Hindrances To Prayer
  By Charles H. Spurgeon

    There is such a thing as being hindered from prayer – and that may be done by falling into a generally lax, lukewarm condition in reference to the things of God. When a man becomes cold, indifferent and careless, one of the first things that will suffer will be his devotion. When a sick man is in a decline his lungs suffer, and his voice – and so when a Christian is in a spiritual decline the breath of prayer is affected and the cry of supplication becomes weak. Prayer is the true gauge of spiritual power. To hold back prayer is dangerous and of deadly tendency. You may depend upon it that, take it for all in all, what you are upon your knees you are really before your God.

    What the Pharisee and the Publican were in prayer was the true criterion of their spiritual state. You may maintain a decent reputation among men, but it is a small matter to be judged of man’s judgment – men see only the surface – while the Lord’s eyes pry into the recesses of the soul. If He sees that you are prayerless, He makes small account of your attendance at religious meetings, or your loud professions of conversion. If you are a man of earnest prayer and especially if the spirit of prayer is in you, so that in addition to certain seasons of supplication your heart habitually talks with God, things are right with you. But if this is not the case and your prayers are "hindered," there is something in your spiritual system which needs to be ejected, or something lacking which ought to be taken care of at once. "Keep thy heart with all diligence; for out of it are the issues of life" (Prov. 4:23), and living prayers are among those issues.

    Prayers may be hindered, next, by having too much to do. In this age this is a very common occurrence. Many a man who might have been of great service to the church of God becomes useless because he must branch out in some new direction in business which takes up all his spare time. Instead of feeling that his first care should be, "How can I best glorify God?" his all-absorbing objective is to "stretch his arms like seas and grasp in all the shore." …The rich man in the parable had no time for prayer, for he was busy in planning new barns in which to bestow his goods – but he had to find time for dying when the Lord said, "This night thy soul shall be required of thee" (Luke 12:20). Beware, I pray you, of "the desire of other things," the canker of riches, the insatiable greed which drives men into the snare of the devil, for if it works you no other ill, it will do you mischief enough, if your prayers are hindered.
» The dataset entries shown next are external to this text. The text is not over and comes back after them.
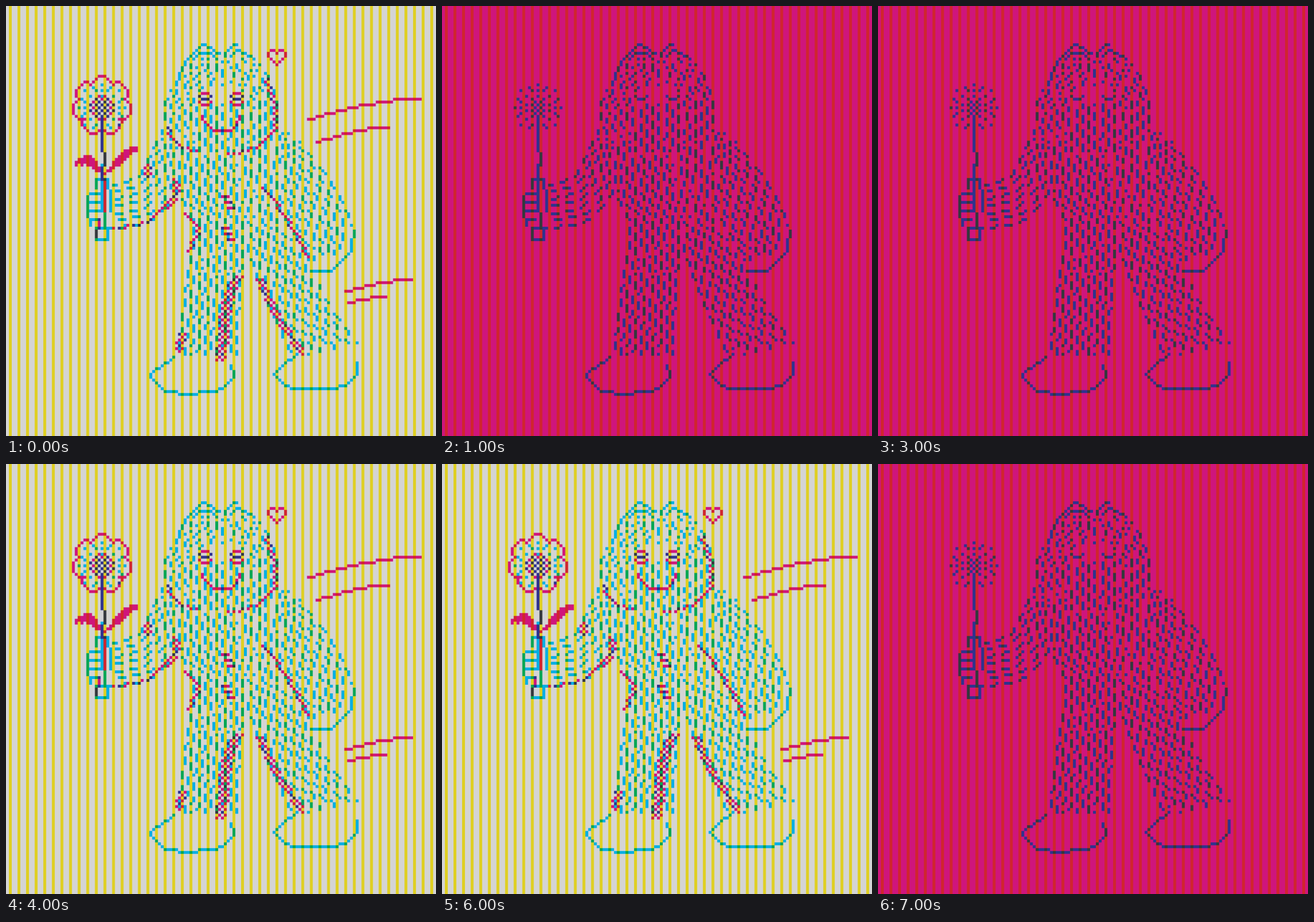
Recreate the animation shown at these times as an HTML page with a canvas. Size 748 by 748 pixels, loop 8 s.

```html
<!DOCTYPE html>
<html lang="en">
<head>
<meta charset="utf-8">
<title>Furry friend with a flower</title>
<style>
  html, body { margin: 0; width: 100%; height: 100%; overflow: hidden; background: #d4d4d4; }
  canvas { display: block; width: 748px; height: 748px; }
</style>
</head>
<body>
<canvas id="stage" width="748" height="748"></canvas>
<script>
const SIZE = 748, N = 150, CELL = SIZE / N;
const CYAN = 1, MAGENTA = 2, YELLOW = 4;
// Indexed by the inks that overlap in a cell.
const COLORS = ['#d4d4d4', '#00aee4', '#cf157c', '#2e328e', '#dfcf22', '#04a653', '#d0252e', '#34383c'];
const HOLD = 1000;
const TAU = Math.PI * 2;
const grid = new Uint8Array(N * N);

function put(x, y, ink) {
  if (x >= 0 && y >= 0 && x < N && y < N) grid[y * N + x] |= ink;
}

function rows(ink, x0, y0, x1, y1) {
  for (let y = y0; y <= y1; y++) for (let x = x0; x <= x1; x++) put(x, y, ink);
}

const sample = (fn, steps = 400) => Array.from({ length: steps + 1 }, (_, i) => fn(i / steps));

// Smooth path through key points.
function curve(...keys) {
  const last = keys.length - 1;
  const at = i => keys[Math.min(last, Math.max(0, i))];
  return sample(t => {
    const i = Math.min(last - 1, Math.floor(t * last)), u = t * last - i;
    return [0, 1].map(k => {
      const [a, b, c, d] = [at(i - 1)[k], at(i)[k], at(i + 1)[k], at(i + 2)[k]];
      return b + u / 2 * (c - a + u * (2 * a - 5 * b + 4 * c - d + u * (3 * (b - c) + d - a)));
    });
  });
}

function arc(cx, cy, rx, ry, from, to) {
  return sample(t => {
    const a = (from + (to - from) * t) * TAU;
    return [cx + rx * Math.cos(a), cy + ry * Math.sin(a)];
  });
}

// Distinct cells along a path, without stair corners.
function cellsOf(path) {
  const cells = [];
  for (const [px, py] of path) {
    const x = Math.floor(px / CELL), y = Math.floor(py / CELL);
    const n = cells.length, prev = cells[n - 1], older = cells[n - 2];
    if (prev && prev[0] === x && prev[1] === y) continue;
    if (older && Math.abs(older[0] - x) === 1 && Math.abs(older[1] - y) === 1) cells.pop();
    cells.push([x, y]);
  }
  return cells;
}

function line(ink, path) {
  for (const [x, y] of cellsOf(path)) put(x, y, ink);
}

// Dashed strands between two guides, kept clear of earlier ones.
function fur(count, left, right) {
  for (let i = 0; i < count; i++) {
    const k = i / (count - 1);
    const keys = left.map((p, j) => p.map((v, axis) => v + (right[j][axis] - v) * k));
    const before = grid.slice();
    const crowded = (x, y) => [-1, 0, 1].some(dx =>
      [-1, 0, 1].some(dy => before[(y + dy) * N + x + dx] & CYAN));
    cellsOf(curve(...keys)).forEach(([x, y], step) => {
      if ((step + i * 3) % 5 < 3 && !crowded(x, y)) put(x, y, CYAN);
    });
  }
}

// Checkered shadow along a path.
function shade(width, path) {
  for (const [x, y] of cellsOf(path)) {
    for (let d = 0; d < width; d++) {
      const sx = x + d - (width >> 1);
      if ((sx + y) % 2 === 0) put(sx, y, MAGENTA);
    }
  }
}

function drawFoot(x, y) {
  line(CYAN, curve([x + 42, y], [x + 2, y + 32], [x + 36, y + 60], [x + 108, y + 60],
    [x + 143, y + 42], [x + 143, y + 14]));
}

function drawOutlines() {
  line(CYAN, curve([297, 135], [312, 97], [334, 71], [352, 69], [372, 83]));
  line(CYAN, arc(396, 85, 15, 17, 0.5, 0.8));
  line(CYAN, arc(346, 93, 20, 11, 0.5, 1));
  line(CYAN, curve([393, 85], [408, 79], [433, 92]));
  line(CYAN, curve([605, 392], [598, 430], [570, 457], [533, 462]));
  drawFoot(250, 611);
  drawFoot(466, 605);
}

function drawHand() {
  rows(CYAN, 31, 60, 35, 60);
  rows(CYAN, 31, 77, 36, 77);
  rows(CYAN, 31, 81, 35, 81);
  for (const x of [31, 35]) {
    rows(CYAN, x, 60, x, 63);
    rows(CYAN, x, 77, x, 81);
  }
  for (let y = 65; y <= 74; y += 3) rows(CYAN, 29, y, 32, y);
  rows(CYAN, 28, 66, 28, 73);
  rows(CYAN, 29, 74, 29, 76);
  rows(CYAN, 36, 64, 36, 71);
  rows(MAGENTA, 31, 78, 31, 80);
}

function drawLeaf(...keys) {
  const cells = cellsOf(curve(...keys));
  cells.forEach(([x, y], i) => {
    const thick = Math.round(2.6 * Math.sin(Math.PI * i / cells.length));
    rows(MAGENTA, x, y, x, y + thick);
  });
}

function drawFlower() {
  const cx = 33, cy = 35;
  line(MAGENTA, sample(t => {
    const a = t * TAU, r = CELL * (8 + 2.3 * Math.sqrt(Math.abs(Math.cos(3.5 * a))));
    return [167 + r * Math.sin(a), 173 - r * Math.cos(a)];
  }));
  for (let y = -5; y <= 5; y++) for (let x = -5; x <= 5; x++) {
    if ((x + y) % 2 === 0 || Math.hypot(x, y) > 4.8) continue;
    put(cx + x, cy + y, Math.hypot(x, y) < 2.5 ? CYAN | MAGENTA : MAGENTA);
  }
  for (const [count, r] of [[10, 4], [16, 6], [16, 8]]) {
    for (let i = 0; i < count; i++) {
      const a = TAU * i / count;
      put(Math.round(cx + r * Math.sin(a)), Math.round(cy - r * Math.cos(a)), CYAN);
    }
  }
  rows(CYAN | MAGENTA, 33, 38, 33, 50);
  rows(CYAN | MAGENTA, 34, 51, 34, 55);
  rows(CYAN, 33, 55, 33, 71);
  rows(CYAN, 34, 72, 34, 76);
  rows(MAGENTA, 33, 56, 33, 60);
  rows(MAGENTA, 34, 60, 34, 71);
  rows(MAGENTA, 32, 74, 32, 77);
  drawLeaf([172, 294], [147, 262], [121, 271]);
  drawLeaf([175, 288], [201, 255], [228, 248]);
}

function drawEye(cx, cy) {
  for (let y = -2; y <= 2; y++) for (let x = -2; x <= 2; x++) {
    const ax = Math.abs(x), ay = Math.abs(y);
    if (Math.max(ax, ay) === 2 && ax + ay < 4 && y) put(cx + x, cy + y, MAGENTA);
    if (!y && ax < 2) put(cx + x, cy, CYAN | MAGENTA);
    if (ax === 2 && y === -1) put(cx + x, cy + y, CYAN);
  }
}

function drawFace() {
  drawEye(69, 32);
  drawEye(80, 32);
  line(MAGENTA, arc(375, 191, 33, 27, 0, 0.5));
}

function drawFur() {
  fur(6, [[327, 87], [298, 128], [275, 182], [285, 220]], [[372, 88], [352, 125], [322, 180], [326, 235]]);
  fur(6, [[433, 92], [457, 130], [471, 170], [469, 215]], [[383, 88], [399, 125], [424, 180], [422, 235]]);
  fur(5, [[362, 92], [340, 138]], [[395, 92], [412, 138]]);
  fur(8, [[333, 172], [335, 250]], [[413, 172], [410, 250]]);
  fur(7, [[277, 210], [248, 270], [232, 296], [187, 312]], [[295, 235], [299, 315], [262, 368], [187, 387]]);
  fur(10, [[480, 220], [460, 315], [485, 372], [528, 440]], [[490, 217], [548, 285], [596, 370], [594, 430]]);
  fur(10, [[295, 235], [306, 330], [329, 390], [314, 490], [300, 607]],
    [[385, 235], [402, 330], [412, 400], [405, 510], [400, 607]]);
  fur(10, [[393, 240], [410, 340], [424, 430], [455, 515], [500, 612]],
    [[478, 220], [474, 340], [520, 430], [557, 515], [609, 587]]);
}

function drawShadows() {
  shade(2, curve([456, 127], [469, 170], [470, 215]));
  shade(2, arc(377, 212, 92, 45, 0, 0.23));
  shade(2, arc(377, 212, 92, 45, 0.5, 0.33));
  shade(3, curve([248, 277], [247, 297]));
  shade(3, curve([292, 300], [296, 328], [278, 352]));
  shade(2, curve([268, 357], [240, 377], [187, 387]));
  shade(2, curve([316, 360], [337, 387], [321, 428]));
  shade(2, curve([451, 317], [492, 375], [526, 435]));
  shade(4, curve([410, 472], [388, 515], [377, 615]));
  shade(3, curve([441, 477], [474, 545], [516, 607]));
  shade(3, curve([306, 570], [302, 602]));
  for (const y of [66, 77]) {
    for (let i = 0; i < 3; i++) rows(MAGENTA, 75 + i, y + 2 * i, 77 + i, y + 2 * i);
  }
}

function drawSpeedLine(x0, y0, x1, y1) {
  line(MAGENTA, sample(t => [x0 + (x1 - x0) * t, y0 + (y1 - y0) * (1 - (1 - t) ** 1.6)]));
}

function drawHeart(x, y) {
  for (const side of [-1, 1]) {
    const at = (dx, dy) => [x + side * dx * CELL, y + dy * CELL];
    line(MAGENTA, curve(at(0, 1), at(1, 0), at(2, 0), at(3, 1), at(3, 2), at(0, 5)));
  }
}

function drawAccents() {
  drawSpeedLine(527, 198, 721, 161);
  drawSpeedLine(542, 238, 666, 211);
  drawSpeedLine(591, 498, 706, 476);
  drawSpeedLine(596, 517, 661, 506);
  drawHeart(471, 77.5);
}

function render(extraInk) {
  const unit = 5;
  const canvas = document.createElement('canvas');
  canvas.width = canvas.height = N * unit;
  const pen = canvas.getContext('2d');
  grid.forEach((ink, i) => {
    const x = i % N, y = Math.floor(i / N);
    const stripe = x % 3 === 1 ? YELLOW : 0;
    pen.fillStyle = COLORS[ink | stripe | extraInk];
    pen.fillRect(x * unit, y * unit, unit, unit);
  });
  return canvas;
}

drawOutlines();
drawHand();
drawFlower();
drawFace();
drawFur();
drawShadows();
drawAccents();

const scenes = [render(0), render(MAGENTA)];
const stage = document.getElementById('stage').getContext('2d');
const start = performance.now();

function frame() {
  const beat = Math.floor((performance.now() - start) / HOLD);
  stage.drawImage(scenes[beat % scenes.length], 0, 0, SIZE, SIZE);
  requestAnimationFrame(frame);
}
frame();
</script>
</body>
</html>
```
    We may even have too much to do in God’s house, and so hinder our prayers by being like Martha, numbered with much serving. I never heard of anyone who was hindered with too much praying. The more we do, the more we should pray, and prayer should balance our service, or rather, it should be the lifeblood of every action and saturate our entire life, as the dew of heaven filled Gideon’s fleece. We cannot labor too much if prayer is proportionate, but I fear that some of us would do far more if we attempted less and prayed more about it.

    I said we might do too much and I could not balance that truth unless I added that a very large proportion of Christians do too little. God has given them enough wealth to be able to retire from business. They have time upon their hands and they have even to invent ways of spending that time – and yet the ignorant require instructing, the sick need visiting, the poor need helping. Should they not lay out their abundant leisure in the service of God? Would they not, then, be quickened in prayer? I wish that all could say with one of the Lord’s saints, "Prayer is my business and praise is my pleasure" – but I am sure they never will till the zeal of the Lord’s house shall more fully consume them.

    Some people hinder their prayers, again, by a lack of order. They get up a little too late and they have to chase their work all the day and never overtake it. They are always in a flurry, one duty tripping up the heels of another. They have no appointed time for retirement, too little space hedged about for communion with God and, consequently, something or other happens and prayer is forgotten – no, I hope not quite forgotten, but so slurred and hurried over that it amounts to little and brings them no blessing. I wish you would each keep a diary of how you pray next week, and see how much, or rather how little time you spend with God out of the 24 hours. Much time goes at the table, how much at the Mercy Seat? Many hours are spent with men, how many with your Maker? You are somewhat with your friends on earth, how many minutes are you with your Friend in heaven? You allow yourself space for recreation, what do you set apart for those exercises which in very truth re-create the soul?

    Taken from the sermon "Hindrances To Prayer" by Charles H. Spurgeon.